I’ve been away and then sick. This post is the start of remembering the lost near the date of the anniversary of the incident that cost all of us their lives. Doing them this way, I’ll often have more than one per week; February had so many anniversaries that I’ve had to split them to share during Lent, to catch up.
Remembered at St. Paul’s/Wellsboro PA February 28, 2015:
Recent Februarys Past
Signage/names/details for this week’s service:
“We remember this week the anniversary of four Black sisters and brothers who died in Februarys past, as a result of split-second fatal mistakes by police, that resulted in the death of Black citizens:
Feb 4, 1999 Mr. Amadou Diallo, age 23. This unarmed Guinean immigrant was shot by police in New York, NY who was reaching for his wallet in his building vestibule. His death sparked mainstream media coverage and national outrage over stop/frisk and profiling policies.
Feb 28, 2003 Mr. Orlando Barlow, age 28. Unarmed, but shot while surrendering on his knees in front of four Las Vegas, NV police officers called to defuse a domestic dispute. The officer who shot him and two other officers were fired after they printed T-shirts with the initials “BDRT” — “Baby’s Daddy Removal Team.”.
Feb 1, 2012 Stephon Watts, age 15. Parents had called for help with their autistic son per his therapist’s directions, but he was shot in the head by responding Calumet City, IN officers familiar with his condition (and previous, non-lethal “help”).
Feb 2, 2012 Mr. Ramarley Graham, age 18. This unarmed Bronx, NY teen was shot to death by police after they chased him into his family’s apartment building; they’d seen him adjusting his waistband.
I ask your prayers and your responses to these questions: Who were these people before they were killed? Had they ever done anything qualifying them for the death penalty? What, if anything, did their communities learn from this event?”
Closing Song: MY SISTERS AND BROTHERS

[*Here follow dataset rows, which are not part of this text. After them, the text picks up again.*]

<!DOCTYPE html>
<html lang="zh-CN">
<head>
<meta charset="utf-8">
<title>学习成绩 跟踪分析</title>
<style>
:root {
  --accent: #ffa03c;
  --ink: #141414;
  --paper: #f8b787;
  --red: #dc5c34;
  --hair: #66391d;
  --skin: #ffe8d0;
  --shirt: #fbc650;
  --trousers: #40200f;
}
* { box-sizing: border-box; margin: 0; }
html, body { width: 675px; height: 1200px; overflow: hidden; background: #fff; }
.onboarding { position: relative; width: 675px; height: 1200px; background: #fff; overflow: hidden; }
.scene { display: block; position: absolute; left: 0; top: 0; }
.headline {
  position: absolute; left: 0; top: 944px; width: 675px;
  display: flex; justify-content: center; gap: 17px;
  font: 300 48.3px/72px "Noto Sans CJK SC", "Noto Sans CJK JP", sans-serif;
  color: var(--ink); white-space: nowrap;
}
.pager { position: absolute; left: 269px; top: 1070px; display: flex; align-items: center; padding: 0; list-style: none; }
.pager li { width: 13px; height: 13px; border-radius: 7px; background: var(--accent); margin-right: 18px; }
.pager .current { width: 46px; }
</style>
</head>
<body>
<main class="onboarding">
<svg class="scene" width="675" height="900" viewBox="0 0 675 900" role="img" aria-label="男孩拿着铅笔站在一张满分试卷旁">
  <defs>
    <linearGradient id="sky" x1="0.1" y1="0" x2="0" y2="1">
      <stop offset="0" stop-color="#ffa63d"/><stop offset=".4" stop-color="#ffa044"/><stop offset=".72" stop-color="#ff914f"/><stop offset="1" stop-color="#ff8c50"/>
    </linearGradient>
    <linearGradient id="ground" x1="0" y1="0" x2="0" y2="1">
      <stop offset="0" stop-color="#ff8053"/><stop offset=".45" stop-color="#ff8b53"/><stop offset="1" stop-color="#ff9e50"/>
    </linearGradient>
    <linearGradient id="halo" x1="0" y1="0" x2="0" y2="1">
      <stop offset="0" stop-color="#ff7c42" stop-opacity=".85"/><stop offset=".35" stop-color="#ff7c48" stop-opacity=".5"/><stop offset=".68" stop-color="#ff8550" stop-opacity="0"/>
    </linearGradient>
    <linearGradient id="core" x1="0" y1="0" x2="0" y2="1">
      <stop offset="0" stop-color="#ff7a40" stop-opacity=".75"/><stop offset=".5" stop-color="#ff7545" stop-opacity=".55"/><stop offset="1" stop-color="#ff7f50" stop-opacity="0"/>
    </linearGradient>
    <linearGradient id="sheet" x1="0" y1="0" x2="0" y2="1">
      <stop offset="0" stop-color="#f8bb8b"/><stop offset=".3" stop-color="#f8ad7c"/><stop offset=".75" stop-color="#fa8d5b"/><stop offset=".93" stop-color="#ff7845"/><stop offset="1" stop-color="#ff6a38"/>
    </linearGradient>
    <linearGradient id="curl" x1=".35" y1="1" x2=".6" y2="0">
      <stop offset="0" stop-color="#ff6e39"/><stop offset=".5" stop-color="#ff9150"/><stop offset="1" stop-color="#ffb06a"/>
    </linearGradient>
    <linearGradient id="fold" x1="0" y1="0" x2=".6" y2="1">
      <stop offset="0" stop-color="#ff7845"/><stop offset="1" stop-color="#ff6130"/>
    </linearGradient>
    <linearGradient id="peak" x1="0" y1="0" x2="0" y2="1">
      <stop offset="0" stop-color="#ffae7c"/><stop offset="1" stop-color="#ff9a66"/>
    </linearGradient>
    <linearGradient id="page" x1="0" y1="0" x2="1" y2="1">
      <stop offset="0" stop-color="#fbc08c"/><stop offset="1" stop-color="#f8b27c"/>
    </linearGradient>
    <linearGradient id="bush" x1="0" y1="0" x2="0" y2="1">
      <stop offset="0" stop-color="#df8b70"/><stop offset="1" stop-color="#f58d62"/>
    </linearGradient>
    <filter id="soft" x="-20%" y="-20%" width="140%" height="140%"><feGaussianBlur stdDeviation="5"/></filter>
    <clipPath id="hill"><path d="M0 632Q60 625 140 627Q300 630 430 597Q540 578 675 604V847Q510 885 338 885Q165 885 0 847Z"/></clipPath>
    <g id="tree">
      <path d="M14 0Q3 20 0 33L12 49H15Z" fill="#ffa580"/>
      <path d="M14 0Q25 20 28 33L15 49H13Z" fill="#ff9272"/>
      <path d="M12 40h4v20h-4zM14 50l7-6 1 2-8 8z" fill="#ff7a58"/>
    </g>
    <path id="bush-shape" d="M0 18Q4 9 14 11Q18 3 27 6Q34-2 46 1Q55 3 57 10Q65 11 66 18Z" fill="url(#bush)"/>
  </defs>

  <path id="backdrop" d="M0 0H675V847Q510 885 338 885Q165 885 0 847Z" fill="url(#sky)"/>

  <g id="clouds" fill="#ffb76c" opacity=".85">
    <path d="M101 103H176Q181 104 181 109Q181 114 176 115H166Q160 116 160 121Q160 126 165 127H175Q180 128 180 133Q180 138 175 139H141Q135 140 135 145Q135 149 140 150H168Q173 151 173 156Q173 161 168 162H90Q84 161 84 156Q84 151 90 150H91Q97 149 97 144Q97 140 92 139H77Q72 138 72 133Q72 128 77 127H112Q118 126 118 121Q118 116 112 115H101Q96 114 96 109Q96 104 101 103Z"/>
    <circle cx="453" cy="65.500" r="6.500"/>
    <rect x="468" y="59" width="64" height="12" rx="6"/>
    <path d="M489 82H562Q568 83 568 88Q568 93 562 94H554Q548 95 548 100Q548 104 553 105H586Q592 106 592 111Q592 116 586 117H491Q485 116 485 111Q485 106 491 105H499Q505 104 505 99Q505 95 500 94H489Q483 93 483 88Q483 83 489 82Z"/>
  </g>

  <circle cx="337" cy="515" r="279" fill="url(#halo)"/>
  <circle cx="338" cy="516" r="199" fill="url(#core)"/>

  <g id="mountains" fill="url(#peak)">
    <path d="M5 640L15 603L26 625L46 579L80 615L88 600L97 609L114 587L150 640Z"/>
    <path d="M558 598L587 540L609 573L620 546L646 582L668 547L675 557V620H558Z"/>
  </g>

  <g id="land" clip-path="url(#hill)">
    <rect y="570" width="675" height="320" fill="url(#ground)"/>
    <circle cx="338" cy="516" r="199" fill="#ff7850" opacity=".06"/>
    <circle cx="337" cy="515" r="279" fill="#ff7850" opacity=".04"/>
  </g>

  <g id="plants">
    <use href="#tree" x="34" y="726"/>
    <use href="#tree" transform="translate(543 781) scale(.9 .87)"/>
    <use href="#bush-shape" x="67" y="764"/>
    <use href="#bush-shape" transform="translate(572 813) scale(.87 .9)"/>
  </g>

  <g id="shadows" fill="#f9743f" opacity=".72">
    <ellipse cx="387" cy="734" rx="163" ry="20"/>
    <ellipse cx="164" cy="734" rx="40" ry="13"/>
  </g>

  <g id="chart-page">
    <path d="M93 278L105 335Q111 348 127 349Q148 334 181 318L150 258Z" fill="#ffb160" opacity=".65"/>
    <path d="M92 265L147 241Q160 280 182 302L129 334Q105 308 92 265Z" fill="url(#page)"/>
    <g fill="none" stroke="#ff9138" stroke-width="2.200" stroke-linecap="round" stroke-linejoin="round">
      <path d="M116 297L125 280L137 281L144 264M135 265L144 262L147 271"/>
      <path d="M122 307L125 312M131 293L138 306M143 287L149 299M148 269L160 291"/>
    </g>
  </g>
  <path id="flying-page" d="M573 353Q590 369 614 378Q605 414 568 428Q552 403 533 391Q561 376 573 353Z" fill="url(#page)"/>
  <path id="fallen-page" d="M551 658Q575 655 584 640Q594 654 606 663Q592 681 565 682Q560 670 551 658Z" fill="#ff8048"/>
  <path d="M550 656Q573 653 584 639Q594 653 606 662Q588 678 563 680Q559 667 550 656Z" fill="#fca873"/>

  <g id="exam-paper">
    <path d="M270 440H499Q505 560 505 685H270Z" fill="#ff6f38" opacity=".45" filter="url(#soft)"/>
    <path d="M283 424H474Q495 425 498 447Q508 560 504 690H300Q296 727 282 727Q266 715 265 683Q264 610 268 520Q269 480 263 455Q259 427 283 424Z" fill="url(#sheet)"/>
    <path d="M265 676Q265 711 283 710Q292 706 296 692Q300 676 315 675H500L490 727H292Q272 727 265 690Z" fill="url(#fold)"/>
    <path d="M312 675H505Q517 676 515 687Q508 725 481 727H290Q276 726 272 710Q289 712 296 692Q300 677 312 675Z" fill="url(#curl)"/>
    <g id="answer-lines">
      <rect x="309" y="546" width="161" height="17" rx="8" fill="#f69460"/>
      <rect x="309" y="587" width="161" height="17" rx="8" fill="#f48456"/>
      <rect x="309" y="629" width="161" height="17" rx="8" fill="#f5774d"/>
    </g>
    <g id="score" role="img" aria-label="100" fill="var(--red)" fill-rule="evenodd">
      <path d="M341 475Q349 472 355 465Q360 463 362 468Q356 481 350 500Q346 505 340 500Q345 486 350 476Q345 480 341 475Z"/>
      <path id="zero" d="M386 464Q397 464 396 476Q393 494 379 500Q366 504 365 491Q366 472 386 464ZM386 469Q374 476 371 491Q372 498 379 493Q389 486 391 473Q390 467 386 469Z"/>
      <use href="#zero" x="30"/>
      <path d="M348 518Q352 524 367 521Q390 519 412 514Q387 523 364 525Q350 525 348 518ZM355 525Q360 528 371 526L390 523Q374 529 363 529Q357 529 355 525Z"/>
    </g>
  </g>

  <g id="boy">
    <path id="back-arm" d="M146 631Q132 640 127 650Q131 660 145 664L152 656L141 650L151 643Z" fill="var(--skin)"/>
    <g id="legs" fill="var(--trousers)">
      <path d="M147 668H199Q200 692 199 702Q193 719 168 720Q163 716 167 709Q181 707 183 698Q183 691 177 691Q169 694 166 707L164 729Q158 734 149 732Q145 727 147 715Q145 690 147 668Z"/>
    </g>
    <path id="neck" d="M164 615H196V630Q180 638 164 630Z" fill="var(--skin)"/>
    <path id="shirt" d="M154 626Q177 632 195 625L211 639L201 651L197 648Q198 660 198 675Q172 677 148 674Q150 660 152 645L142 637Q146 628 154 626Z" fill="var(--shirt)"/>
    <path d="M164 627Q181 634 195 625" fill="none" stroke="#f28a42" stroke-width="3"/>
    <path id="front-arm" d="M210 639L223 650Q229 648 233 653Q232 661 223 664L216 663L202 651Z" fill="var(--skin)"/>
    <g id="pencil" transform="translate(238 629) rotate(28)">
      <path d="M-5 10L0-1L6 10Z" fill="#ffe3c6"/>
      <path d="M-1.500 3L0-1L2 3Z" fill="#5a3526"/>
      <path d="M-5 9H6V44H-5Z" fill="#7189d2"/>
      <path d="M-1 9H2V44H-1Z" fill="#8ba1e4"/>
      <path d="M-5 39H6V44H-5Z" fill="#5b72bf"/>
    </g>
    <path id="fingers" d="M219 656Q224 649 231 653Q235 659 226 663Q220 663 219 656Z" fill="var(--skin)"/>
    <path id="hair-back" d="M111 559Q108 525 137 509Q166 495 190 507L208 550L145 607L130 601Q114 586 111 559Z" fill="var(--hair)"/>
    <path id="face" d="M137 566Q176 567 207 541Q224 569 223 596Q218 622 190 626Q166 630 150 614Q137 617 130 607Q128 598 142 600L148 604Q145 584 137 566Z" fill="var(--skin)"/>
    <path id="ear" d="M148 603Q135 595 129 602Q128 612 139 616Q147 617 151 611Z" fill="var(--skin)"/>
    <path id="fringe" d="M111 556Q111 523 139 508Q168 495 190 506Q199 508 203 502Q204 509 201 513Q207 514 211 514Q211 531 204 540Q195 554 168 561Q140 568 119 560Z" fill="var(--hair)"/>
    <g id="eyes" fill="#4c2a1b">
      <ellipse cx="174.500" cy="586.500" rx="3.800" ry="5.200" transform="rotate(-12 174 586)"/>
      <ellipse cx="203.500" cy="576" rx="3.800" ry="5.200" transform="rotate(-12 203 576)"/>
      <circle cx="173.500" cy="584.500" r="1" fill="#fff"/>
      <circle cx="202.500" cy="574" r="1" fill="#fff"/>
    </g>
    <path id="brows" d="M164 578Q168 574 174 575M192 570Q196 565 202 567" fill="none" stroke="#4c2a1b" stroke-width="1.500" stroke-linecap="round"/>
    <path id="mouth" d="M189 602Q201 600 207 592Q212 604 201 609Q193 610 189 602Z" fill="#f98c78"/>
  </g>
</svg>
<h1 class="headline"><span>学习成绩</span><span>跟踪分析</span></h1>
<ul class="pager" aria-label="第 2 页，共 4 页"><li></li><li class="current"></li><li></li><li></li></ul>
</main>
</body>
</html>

The post title comes from the reflection I’ve been having for some time, that these memorials are the present-day equivalent of this (only now we’ve learned to get the names):
Yes, this used to happen quite often. Somehow it doesn’t feel good enough that we’ve learned to try to get the names of the people we do this to in the USA.
I sat with all this long enough that a new song came. It will be sung unaccompanied, with each verse modulating up from deepest voice in V. 1, to a near-howl by the end:
MANY THOUSAND GONE
Learned from the singing of Odetta, this traditional Negro spiritual’s tune is familiar to many because Bob Dylan “borrowed” it for “Blowing in the Wind.” This version was written in memory of Black lives lost at the hands of badge-wearers who made split-second, tragic, fatal mistakes. These cost our whole planet’s people the lives of the individuals killed– as well as the generations of people who would have flowed from them in the unfolding of time. As white people, it is most appropriate that we sing about losing not our lives– because for the most part we’re safe– but the unearned Privilege that allows this.
Lyrics (c) 2015 Susan Oldberg Hinton for The Good News-Goodtime Band.
1. No more precious lives to mourn, no more, no more!
No more precious lives to mourn, many thousand… gone.
2. No more patient waiting, no more, no more!
No more patient waiting, many thousand… gone.
3. No more outraged silence, no more, no more!
No more outraged silence, many thousand… gone.
4. No more holding back for me, no more, no more!
No more holding back for me, many thousand… gone.
5. No more unearned privilege, no more, no more!
No more unearned privilege, many thousand… gone.
6. No more sorrow songs for me, no more, no more!
No more sorrow songs for me, many thousand… gone.